Largest group of doctors in the country warns the GOP doesn’t have any real health care plans

Republicans are forging ahead with Obamacare repeal before they have any idea what to replace it with.

CREDIT: AP Photo/Pablo Martinez Monsivais
CREDIT: AP Photo/Pablo Martinez Monsivais

The largest group of doctors in the country is cautioning Republican leaders to come up with a real plan to replace Obamacare before forging ahead with repeal.

On Tuesday, Republicans took the first step toward rolling back the law, introducing a budget resolution that will allow Congress to sidestep a Democratic filibuster and dismantle key parts of Obamacare. Republican leaders have signaled they plan to use this budget process to produce legislation by January 27 that includes repealing portions of health reform.

But repealing Obamacare is the easy part.
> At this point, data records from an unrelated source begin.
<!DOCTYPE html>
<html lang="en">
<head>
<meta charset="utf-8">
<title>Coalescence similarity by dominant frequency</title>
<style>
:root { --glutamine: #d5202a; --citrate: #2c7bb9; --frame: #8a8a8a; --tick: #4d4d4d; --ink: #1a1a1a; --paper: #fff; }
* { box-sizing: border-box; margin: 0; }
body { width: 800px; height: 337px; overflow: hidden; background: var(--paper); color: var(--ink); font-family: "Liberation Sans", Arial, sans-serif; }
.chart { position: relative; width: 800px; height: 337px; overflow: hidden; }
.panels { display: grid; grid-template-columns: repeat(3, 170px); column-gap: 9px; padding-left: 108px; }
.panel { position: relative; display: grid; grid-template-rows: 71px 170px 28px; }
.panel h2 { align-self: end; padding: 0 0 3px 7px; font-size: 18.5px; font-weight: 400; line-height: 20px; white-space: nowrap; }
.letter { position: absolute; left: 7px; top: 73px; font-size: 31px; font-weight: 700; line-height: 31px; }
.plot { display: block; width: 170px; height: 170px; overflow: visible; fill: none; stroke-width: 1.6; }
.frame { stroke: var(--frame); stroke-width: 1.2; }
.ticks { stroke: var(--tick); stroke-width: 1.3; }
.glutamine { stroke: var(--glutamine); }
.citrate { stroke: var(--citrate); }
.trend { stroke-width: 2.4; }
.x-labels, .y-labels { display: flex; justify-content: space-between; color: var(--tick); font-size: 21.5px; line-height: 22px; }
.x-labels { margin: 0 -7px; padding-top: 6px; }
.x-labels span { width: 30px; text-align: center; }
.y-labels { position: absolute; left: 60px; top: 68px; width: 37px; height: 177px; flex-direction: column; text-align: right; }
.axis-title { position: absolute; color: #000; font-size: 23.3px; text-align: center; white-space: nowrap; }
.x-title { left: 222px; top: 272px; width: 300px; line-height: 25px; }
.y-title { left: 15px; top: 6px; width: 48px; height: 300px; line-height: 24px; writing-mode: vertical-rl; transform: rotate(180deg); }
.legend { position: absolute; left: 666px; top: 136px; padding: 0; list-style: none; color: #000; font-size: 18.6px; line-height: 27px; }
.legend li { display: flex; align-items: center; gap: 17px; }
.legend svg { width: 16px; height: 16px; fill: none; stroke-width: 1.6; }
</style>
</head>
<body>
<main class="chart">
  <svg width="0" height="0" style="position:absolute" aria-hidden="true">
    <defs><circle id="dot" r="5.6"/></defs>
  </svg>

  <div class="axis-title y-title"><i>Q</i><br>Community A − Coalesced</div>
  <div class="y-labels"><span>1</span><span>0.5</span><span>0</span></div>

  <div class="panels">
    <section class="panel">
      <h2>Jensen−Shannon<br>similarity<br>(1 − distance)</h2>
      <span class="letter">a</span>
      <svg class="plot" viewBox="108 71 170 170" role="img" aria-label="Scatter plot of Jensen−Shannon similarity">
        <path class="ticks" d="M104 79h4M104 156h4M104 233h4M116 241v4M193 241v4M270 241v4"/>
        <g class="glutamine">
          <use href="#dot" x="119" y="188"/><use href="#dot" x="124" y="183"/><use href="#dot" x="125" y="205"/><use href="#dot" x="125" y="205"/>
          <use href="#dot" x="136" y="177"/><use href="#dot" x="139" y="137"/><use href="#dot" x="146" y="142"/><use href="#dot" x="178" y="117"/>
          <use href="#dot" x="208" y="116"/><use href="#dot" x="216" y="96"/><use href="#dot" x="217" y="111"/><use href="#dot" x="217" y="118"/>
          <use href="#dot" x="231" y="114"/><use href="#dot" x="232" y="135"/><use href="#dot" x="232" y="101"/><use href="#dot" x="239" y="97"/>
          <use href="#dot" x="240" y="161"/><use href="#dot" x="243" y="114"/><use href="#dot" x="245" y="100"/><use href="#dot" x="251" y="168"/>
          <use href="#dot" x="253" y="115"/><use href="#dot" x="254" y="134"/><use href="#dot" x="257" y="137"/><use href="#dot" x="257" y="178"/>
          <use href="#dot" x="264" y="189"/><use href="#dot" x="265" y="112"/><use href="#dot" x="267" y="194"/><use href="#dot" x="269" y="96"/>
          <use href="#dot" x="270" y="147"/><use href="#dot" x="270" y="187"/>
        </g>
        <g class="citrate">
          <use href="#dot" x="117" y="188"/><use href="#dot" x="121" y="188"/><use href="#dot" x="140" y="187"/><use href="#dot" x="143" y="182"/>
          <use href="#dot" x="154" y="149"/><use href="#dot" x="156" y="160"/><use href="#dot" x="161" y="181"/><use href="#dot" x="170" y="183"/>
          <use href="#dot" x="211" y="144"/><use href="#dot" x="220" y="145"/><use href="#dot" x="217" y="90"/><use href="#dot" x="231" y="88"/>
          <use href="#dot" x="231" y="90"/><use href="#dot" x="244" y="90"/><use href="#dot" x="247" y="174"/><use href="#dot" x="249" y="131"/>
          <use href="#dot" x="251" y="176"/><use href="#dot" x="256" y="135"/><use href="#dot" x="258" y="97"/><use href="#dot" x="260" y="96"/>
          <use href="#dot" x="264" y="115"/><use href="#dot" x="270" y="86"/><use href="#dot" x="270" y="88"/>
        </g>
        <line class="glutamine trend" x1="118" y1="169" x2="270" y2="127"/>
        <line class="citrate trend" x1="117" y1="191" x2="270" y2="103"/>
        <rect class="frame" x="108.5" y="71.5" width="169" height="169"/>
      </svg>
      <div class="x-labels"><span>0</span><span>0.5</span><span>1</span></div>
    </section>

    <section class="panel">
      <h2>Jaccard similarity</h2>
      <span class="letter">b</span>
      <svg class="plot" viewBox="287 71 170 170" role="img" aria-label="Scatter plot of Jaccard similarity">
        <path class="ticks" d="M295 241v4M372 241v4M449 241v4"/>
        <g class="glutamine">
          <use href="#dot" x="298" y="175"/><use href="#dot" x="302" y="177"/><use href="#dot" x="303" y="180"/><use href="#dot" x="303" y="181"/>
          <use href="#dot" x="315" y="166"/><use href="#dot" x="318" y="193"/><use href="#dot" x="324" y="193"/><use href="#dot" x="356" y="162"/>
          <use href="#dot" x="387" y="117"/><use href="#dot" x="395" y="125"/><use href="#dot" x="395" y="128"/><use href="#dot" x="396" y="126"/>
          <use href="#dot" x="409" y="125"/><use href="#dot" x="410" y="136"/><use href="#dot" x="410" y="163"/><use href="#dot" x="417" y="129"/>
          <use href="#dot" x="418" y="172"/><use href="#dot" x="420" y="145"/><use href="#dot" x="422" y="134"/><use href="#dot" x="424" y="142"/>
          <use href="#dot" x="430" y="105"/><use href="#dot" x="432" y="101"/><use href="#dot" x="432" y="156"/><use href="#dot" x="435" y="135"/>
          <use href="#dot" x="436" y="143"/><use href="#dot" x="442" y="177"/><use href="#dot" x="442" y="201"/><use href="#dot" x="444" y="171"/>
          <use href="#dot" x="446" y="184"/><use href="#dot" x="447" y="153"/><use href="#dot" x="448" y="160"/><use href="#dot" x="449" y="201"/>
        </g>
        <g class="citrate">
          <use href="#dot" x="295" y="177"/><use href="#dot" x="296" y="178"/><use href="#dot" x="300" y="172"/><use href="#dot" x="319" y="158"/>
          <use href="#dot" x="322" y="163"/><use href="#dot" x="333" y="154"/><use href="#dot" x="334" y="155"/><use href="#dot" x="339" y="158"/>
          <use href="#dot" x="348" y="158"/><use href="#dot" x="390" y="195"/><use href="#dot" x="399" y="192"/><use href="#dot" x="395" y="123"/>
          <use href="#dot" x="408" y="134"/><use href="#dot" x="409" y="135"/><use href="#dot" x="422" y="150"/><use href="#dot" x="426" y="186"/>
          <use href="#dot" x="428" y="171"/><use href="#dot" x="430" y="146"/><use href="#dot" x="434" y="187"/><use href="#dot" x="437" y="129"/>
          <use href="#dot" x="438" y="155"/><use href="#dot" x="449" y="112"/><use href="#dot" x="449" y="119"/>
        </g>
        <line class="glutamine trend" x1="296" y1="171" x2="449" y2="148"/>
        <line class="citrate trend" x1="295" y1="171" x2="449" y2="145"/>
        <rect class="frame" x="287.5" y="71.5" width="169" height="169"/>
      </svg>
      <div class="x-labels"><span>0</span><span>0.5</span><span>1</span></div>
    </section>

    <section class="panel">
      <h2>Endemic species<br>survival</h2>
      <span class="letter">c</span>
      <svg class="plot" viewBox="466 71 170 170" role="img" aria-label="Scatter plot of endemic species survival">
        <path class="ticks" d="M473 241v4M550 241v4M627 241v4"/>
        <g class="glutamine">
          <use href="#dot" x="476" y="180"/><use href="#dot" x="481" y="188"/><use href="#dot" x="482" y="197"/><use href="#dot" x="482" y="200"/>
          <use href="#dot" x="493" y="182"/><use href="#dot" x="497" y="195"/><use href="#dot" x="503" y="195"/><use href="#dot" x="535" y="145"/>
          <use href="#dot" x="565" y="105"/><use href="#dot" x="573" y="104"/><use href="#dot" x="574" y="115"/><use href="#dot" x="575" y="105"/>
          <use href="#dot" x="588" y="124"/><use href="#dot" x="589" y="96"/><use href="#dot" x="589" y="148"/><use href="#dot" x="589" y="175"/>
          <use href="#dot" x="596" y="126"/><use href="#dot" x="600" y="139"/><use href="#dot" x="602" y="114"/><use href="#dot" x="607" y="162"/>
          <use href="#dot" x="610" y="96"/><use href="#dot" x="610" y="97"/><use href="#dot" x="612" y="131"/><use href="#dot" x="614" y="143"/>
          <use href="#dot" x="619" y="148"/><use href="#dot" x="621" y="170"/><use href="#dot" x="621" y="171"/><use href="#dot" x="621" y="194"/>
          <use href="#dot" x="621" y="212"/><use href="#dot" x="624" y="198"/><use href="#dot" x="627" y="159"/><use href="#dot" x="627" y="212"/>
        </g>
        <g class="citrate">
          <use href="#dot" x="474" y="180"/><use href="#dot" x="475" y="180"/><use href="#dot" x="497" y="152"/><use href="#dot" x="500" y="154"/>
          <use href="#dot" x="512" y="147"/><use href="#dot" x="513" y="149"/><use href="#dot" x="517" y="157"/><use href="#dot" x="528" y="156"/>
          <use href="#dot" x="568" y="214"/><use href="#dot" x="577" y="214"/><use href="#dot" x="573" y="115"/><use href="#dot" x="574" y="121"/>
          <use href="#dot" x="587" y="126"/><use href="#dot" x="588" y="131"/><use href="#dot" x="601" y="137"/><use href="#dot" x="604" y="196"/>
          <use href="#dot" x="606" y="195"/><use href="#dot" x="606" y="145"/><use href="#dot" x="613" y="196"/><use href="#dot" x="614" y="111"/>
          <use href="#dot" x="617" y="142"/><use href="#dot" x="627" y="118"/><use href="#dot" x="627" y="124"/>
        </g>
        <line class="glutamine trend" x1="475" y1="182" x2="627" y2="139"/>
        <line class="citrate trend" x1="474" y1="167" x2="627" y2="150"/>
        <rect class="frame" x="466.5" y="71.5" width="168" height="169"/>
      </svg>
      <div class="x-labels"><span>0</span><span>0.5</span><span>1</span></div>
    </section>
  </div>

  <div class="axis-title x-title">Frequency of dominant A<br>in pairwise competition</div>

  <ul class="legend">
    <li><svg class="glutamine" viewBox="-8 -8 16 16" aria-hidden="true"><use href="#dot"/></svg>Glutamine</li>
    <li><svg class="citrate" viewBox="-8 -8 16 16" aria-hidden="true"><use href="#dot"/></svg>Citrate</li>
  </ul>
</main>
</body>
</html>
What to do next is much harder — and GOP lawmakers don’t have that part figured out.

Although Republicans have been railing against Obamacare for the better part of six years, they haven’t come up with any concrete policy ideas to reshape our nation’s complicated insurance industry and prevent 20 million Americans from losing the health coverage they gained under Obamacare. GOP leaders have never been able to coalesce around a meaningful plan.


Instead, Republicans have suggested they’ll throw the insurance industry into chaos by repealing Obamacare now and figuring out how to replace it later. This strategy, dubbed “repeal and delay,” threatens to create widespread uncertainty in the industry as major insurers will be unclear where the country might be headed with its national health care policy.
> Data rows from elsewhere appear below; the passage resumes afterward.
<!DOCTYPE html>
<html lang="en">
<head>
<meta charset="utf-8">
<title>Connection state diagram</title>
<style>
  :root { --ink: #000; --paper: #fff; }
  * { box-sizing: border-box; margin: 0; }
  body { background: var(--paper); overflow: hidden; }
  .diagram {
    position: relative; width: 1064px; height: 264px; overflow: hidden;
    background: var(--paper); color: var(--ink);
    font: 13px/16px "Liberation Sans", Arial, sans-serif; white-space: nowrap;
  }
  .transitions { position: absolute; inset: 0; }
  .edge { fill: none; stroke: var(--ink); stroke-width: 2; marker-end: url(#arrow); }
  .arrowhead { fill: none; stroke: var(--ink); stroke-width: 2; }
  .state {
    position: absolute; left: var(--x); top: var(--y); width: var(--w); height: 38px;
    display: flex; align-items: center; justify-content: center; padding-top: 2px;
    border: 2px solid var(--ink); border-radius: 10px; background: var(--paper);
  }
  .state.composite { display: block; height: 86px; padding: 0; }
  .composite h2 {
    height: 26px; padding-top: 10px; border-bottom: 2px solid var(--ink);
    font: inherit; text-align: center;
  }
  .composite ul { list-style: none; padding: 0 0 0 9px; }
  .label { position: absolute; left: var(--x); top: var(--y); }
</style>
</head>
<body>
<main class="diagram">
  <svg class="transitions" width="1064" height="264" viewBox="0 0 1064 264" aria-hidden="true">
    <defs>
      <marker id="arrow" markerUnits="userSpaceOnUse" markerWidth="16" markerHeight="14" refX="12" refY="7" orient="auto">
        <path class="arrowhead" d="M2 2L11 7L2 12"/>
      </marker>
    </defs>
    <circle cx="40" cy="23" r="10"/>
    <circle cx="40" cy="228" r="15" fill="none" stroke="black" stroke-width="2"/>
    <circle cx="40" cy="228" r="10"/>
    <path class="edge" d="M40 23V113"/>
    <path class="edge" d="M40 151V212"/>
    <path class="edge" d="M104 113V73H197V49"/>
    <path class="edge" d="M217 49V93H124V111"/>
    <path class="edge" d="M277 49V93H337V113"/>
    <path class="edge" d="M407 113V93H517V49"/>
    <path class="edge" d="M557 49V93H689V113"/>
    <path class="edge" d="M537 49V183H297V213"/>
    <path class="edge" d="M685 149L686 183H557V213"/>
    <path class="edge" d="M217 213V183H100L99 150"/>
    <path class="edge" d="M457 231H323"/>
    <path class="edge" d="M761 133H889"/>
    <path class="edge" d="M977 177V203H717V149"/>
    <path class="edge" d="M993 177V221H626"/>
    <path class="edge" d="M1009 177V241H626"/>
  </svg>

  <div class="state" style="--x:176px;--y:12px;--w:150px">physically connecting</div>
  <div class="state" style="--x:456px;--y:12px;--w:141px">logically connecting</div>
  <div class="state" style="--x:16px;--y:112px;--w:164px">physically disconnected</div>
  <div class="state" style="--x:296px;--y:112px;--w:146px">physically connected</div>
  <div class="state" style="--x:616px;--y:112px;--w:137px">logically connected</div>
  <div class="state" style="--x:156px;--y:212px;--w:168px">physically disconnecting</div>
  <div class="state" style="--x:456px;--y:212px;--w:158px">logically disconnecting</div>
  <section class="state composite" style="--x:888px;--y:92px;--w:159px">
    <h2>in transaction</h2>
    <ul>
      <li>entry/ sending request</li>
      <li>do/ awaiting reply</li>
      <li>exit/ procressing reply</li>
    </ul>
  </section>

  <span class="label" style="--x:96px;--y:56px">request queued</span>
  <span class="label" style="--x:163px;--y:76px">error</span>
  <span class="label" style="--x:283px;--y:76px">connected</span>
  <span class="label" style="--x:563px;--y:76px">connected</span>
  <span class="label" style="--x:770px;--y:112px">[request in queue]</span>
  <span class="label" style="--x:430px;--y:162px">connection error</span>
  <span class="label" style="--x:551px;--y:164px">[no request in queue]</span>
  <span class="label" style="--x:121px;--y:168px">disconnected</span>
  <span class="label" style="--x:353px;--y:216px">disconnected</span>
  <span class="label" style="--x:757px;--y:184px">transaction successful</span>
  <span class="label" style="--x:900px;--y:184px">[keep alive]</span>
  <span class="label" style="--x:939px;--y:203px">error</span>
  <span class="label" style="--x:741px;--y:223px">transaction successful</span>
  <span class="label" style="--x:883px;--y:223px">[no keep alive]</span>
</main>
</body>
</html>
That’s pretty concerning to the American Medical Association — one of the most powerful lobbying groups in the United States — which sent a letter to Republican leaders on Tuesday urging a different approach.

“Policymakers should lay out for the American people, in reasonable detail, what will replace current policies.”
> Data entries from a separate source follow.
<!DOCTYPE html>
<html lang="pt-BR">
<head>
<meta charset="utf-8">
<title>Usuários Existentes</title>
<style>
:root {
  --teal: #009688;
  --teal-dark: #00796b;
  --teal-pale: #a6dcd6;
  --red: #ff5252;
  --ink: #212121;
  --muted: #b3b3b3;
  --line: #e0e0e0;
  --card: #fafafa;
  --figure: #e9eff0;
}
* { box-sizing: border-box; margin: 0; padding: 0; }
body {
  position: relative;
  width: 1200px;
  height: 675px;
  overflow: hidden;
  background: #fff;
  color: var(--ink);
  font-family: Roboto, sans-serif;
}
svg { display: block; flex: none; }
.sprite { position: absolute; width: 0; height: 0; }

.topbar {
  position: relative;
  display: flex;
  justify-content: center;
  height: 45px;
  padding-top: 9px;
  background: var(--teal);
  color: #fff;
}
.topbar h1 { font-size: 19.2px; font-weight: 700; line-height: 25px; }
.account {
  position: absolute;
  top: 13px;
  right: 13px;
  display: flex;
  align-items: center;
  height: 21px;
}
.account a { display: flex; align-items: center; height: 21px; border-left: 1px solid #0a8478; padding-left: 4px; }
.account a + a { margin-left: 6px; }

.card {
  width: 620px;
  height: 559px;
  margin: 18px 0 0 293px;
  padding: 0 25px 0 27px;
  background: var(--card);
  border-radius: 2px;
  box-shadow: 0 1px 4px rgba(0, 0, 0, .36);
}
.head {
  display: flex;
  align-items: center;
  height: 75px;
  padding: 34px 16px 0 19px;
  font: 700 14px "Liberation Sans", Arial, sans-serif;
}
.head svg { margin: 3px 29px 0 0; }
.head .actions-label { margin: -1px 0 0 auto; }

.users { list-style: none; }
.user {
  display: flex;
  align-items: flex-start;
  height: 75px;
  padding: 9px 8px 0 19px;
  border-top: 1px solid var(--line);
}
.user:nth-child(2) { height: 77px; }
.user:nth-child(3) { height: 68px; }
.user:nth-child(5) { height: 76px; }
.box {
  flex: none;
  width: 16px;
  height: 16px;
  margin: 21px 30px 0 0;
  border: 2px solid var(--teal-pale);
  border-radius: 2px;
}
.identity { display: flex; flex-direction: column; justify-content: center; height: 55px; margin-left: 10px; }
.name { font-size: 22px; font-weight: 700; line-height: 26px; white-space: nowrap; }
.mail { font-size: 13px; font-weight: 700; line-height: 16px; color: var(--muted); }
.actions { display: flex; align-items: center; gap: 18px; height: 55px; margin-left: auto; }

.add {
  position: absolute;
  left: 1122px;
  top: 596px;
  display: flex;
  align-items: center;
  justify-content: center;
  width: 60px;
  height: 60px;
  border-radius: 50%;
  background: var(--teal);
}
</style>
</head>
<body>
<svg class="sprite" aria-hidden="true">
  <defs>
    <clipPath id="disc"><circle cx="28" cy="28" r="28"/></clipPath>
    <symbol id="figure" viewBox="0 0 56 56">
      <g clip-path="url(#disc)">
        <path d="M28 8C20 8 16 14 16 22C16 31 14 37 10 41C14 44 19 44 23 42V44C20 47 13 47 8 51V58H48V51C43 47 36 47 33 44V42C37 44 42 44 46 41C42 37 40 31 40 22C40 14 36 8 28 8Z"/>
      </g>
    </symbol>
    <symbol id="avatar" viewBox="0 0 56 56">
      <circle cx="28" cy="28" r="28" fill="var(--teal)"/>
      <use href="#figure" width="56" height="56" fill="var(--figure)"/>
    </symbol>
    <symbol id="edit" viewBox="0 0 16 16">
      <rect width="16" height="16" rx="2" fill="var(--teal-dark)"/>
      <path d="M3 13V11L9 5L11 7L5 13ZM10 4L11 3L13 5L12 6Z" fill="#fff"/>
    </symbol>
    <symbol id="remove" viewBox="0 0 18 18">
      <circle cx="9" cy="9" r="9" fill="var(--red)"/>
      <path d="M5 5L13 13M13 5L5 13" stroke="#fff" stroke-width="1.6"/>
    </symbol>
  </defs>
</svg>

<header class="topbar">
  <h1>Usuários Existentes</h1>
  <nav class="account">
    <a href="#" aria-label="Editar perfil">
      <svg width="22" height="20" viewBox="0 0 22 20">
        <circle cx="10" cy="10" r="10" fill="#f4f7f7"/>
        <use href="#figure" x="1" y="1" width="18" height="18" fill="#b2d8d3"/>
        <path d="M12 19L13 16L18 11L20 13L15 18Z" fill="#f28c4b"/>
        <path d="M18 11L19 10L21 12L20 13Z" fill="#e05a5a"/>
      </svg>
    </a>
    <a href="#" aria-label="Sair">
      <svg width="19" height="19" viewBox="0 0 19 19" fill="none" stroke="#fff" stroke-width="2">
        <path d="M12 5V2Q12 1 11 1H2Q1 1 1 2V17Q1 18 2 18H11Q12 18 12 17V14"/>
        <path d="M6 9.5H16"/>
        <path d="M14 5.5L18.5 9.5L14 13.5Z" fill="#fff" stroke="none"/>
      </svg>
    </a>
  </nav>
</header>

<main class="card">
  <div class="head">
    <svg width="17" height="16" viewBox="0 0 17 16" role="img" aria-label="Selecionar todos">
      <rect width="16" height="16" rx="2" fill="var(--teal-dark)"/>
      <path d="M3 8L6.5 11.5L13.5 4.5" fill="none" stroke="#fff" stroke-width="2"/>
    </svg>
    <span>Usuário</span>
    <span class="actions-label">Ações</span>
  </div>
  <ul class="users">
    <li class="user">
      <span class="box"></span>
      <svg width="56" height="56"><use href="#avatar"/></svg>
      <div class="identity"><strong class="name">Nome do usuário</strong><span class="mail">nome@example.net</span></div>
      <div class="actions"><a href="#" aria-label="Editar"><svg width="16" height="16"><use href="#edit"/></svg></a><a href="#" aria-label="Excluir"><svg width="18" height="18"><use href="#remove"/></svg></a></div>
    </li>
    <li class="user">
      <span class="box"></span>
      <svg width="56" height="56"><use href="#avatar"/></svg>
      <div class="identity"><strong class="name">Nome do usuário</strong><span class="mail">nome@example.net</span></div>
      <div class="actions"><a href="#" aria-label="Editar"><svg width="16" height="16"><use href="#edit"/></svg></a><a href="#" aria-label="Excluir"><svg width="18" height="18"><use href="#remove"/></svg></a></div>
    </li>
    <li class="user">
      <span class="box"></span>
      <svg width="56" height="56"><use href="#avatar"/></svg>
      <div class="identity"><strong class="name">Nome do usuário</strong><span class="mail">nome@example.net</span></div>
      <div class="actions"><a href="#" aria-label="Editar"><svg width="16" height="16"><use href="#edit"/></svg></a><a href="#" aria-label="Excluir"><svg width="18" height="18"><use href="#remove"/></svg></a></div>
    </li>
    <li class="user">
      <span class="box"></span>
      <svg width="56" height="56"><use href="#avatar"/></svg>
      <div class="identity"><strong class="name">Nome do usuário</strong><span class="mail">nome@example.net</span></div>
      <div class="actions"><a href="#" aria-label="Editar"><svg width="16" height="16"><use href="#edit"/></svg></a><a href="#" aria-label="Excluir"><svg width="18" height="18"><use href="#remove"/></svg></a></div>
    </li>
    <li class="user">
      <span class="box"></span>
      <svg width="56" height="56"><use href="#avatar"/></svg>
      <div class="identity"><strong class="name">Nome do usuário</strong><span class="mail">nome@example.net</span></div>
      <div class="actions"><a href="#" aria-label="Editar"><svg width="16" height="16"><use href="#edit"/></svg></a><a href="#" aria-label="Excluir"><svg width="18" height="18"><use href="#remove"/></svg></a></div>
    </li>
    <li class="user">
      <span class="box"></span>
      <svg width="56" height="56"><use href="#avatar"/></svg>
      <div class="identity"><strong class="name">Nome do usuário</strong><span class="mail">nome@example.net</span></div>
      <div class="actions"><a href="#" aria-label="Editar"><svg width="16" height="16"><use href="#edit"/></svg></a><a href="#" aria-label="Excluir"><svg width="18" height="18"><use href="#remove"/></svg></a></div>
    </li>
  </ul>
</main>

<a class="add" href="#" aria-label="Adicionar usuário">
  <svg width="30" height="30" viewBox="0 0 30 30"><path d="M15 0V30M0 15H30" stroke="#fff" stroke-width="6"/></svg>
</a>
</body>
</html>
Before rushing to repeal Obamacare, Republican leaders in Congress need to come up with a real plan that has enough details to prove it will be better than the existing realities under the health care law, the AMA wrote.

“Policymakers should lay out for the American people, in reasonable detail, what will replace current policies,” the letter reads. “Patients and other stakeholders should be able to clearly compare current policy to new proposals so they can make informed decisions about whether it represents a step forward in the ongoing process of health reform.”


That’s a tall order for the GOP — particularly considering that every Republican alternative to Obamacare put forward over the past several years has been projected to result in fewer Americans having access to insurance.

The AMA, hardly known for its progressive policy positions, isn’t the only major conservative-leaning group cautioning against the GOP’s “repeal and delay” approach.

Scholars from the American Enterprise Institute, a prominent libertarian think tank, published a piece in Health Affairs on Tuesday arguing that “repeal and delay” is the wrong path forward because it “carries too much risk” and “is unlikely to produce a coherent reform of health care in the United States.”

Some Republican lawmakers themselves have expressed concerns about the strategy, cautioning against a hasty Obamacare repeal without a clear plan for preventing widespread destabilization in the insurance market.


“If Congress fails to vote on a replacement at the same time as repeal, the repealers risk assuming the blame for the continued unraveling of Obamacare,” GOP Sen. Rand Paul wrote in an op-ed published Tuesday.

Nonetheless, GOP leaders appear to be barreling forward. Vice President-elect Mike Pence is scheduled to speak with Republicans on Wednesday to shore up support for moving forward with Obamacare repeal. And under the current budget reconciliation plan, four congressional committees have just three weeks to write the legislation that will serve as a the major mechanism for repealing large portions of Obamacare — hardly enough time to solve the Obamacare replacement question that’s plagued the GOP for six years.